But slowly, what has been pushed behind starts coming to the forefront and makes itself noticeable. It starts with just feeling tired. Very soon, the tiredness refuses to leave you alone. No amount of physical rest provides relaxation – your mind is in hyper-drive now and cannot slow down. You start feeling sluggish, your thinking processes get affected and soon you’re worn down with mental fatigue. Even though the mind wants to stop thinking, it becomes very difficult to actually do so. However, this can be avoided if one consciously takes care of one’s self at both, physical and mental levels.
Taichi imbues calmness and stillness of the mind. However, it does not happen in an instant – it starts with standing in the Taichi posture. When the correct posture is maintained, the meridians open and energy starts moving through these. Over a period of time, the energy is able to dissolve any blockages and enhance good flow. With the posture, visualization also plays a big role. In order to visualize, one needs to focus and concentrate.
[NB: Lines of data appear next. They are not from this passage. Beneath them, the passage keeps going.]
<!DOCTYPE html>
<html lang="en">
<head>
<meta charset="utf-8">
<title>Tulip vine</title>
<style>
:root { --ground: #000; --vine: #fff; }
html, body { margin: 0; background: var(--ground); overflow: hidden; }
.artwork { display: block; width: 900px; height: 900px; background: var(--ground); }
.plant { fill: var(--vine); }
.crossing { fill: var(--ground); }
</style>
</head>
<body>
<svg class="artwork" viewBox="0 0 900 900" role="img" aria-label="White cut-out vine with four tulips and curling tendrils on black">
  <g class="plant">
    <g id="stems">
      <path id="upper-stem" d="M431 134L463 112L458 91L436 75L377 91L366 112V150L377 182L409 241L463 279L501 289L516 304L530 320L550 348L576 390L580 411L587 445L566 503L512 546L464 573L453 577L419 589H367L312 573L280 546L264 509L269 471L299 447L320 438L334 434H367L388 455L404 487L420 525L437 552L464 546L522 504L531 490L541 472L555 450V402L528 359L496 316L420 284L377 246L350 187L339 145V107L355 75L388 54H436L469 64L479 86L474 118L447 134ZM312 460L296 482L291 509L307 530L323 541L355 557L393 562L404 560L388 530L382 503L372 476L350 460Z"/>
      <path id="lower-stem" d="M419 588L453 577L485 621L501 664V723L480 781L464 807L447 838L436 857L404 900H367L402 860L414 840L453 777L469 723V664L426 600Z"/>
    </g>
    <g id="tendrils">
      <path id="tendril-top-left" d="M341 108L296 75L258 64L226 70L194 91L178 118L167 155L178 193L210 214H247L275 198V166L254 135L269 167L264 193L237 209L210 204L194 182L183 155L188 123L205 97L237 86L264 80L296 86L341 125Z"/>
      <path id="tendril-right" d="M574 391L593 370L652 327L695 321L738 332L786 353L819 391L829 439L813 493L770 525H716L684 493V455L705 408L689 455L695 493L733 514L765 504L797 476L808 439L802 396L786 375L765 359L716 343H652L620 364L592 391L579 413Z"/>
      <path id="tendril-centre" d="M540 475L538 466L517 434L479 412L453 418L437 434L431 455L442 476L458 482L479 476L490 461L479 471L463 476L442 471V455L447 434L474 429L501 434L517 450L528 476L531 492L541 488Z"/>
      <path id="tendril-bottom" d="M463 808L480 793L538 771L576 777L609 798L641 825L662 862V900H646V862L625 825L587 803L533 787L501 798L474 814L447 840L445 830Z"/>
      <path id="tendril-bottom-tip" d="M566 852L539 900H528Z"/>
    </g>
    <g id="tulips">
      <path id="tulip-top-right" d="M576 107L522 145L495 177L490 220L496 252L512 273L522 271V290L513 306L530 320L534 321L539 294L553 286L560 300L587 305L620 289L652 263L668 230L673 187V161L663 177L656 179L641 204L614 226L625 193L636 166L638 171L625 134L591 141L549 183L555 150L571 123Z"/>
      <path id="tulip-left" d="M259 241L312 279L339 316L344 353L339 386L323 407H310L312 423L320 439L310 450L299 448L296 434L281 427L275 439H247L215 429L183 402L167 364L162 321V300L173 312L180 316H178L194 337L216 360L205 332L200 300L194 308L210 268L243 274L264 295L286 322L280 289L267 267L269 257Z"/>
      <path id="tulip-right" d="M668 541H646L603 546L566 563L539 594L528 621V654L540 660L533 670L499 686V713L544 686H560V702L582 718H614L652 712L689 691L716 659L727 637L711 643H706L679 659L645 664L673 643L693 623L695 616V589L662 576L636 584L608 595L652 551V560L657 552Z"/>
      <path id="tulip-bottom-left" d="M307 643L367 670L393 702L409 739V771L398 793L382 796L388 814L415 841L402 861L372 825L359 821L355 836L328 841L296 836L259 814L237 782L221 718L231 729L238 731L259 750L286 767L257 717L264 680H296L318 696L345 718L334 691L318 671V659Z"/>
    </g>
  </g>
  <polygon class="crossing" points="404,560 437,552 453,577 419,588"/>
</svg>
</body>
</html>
The more one does that, the more one is able to tune in to the energy. Thoughts coming to the mind are not discouraged. They are allowed to come and fleetingly pass. Eventually these thoughts start receding and give more room to just focus on the breathing and feel the energy changes in the body. Qi-Gong Meditations, which are a part of Taichi, have the wonderful effect of calming the mind and bringing it back to the point of focus. Basic meditations increase concentration levels. The advanced meditations enhance the harnessing and cultivation of Qi.
Taichi is best done slow. The slower the move, the more energy you will harness and cultivate. As you keep on focussing on the moves, the body will slow down. Automatically the breath will synchronize with the movement. This not only slows down the physical body but even works on the mind. It starts winding down all the hyperactivity in the brain, giving it time to heal and rest. As one progresses, one will find a slow but noticeable change within oneself. The sluggishness goes away, providing room for mental clarity and lucidity. You feel rejuvenated and fresh, both in body and thought, as if you’ve just awoken from a wonderfully restful sleep! With the continuous practice of Taichi, you will notice that you are able to deal with stress better, and not give in to anxiety and agitation, and most of all, you will cultivate the marvellous ability to take everything in your stride and not get that perturbed.
Here are some Qi-Gong Points that you can use at home if you’re feeling mentally stressed and fatigued. (However, please note that one would still need professional attention and monitoring and that this is an adjunct not a substitute for medical protocol and follow up.
Massage the point between the eyebrows with your middle finger. Do this for 3 minutes clockwise and then 3 minutes anti-clockwise.
Massage the point that lies in the centre of the chest, in line with the nipples, for 2 minutes in clockwise and then for 2 minutes in an anti-clockwise direction. You can do this thrice a day. In cases of extreme stress, you can repeat this for a larger number of times.
Keep your palm 2-3 inches below the navel. Breathe normally with intent that as you inhale, the lungs fill with maximum capacity. When you inhale, feel your stomach protruding out a little. As you exhale, feel it contract.
Remember, ‘If you correct your mind, the rest of your life will fall into place’ – Lao Tzu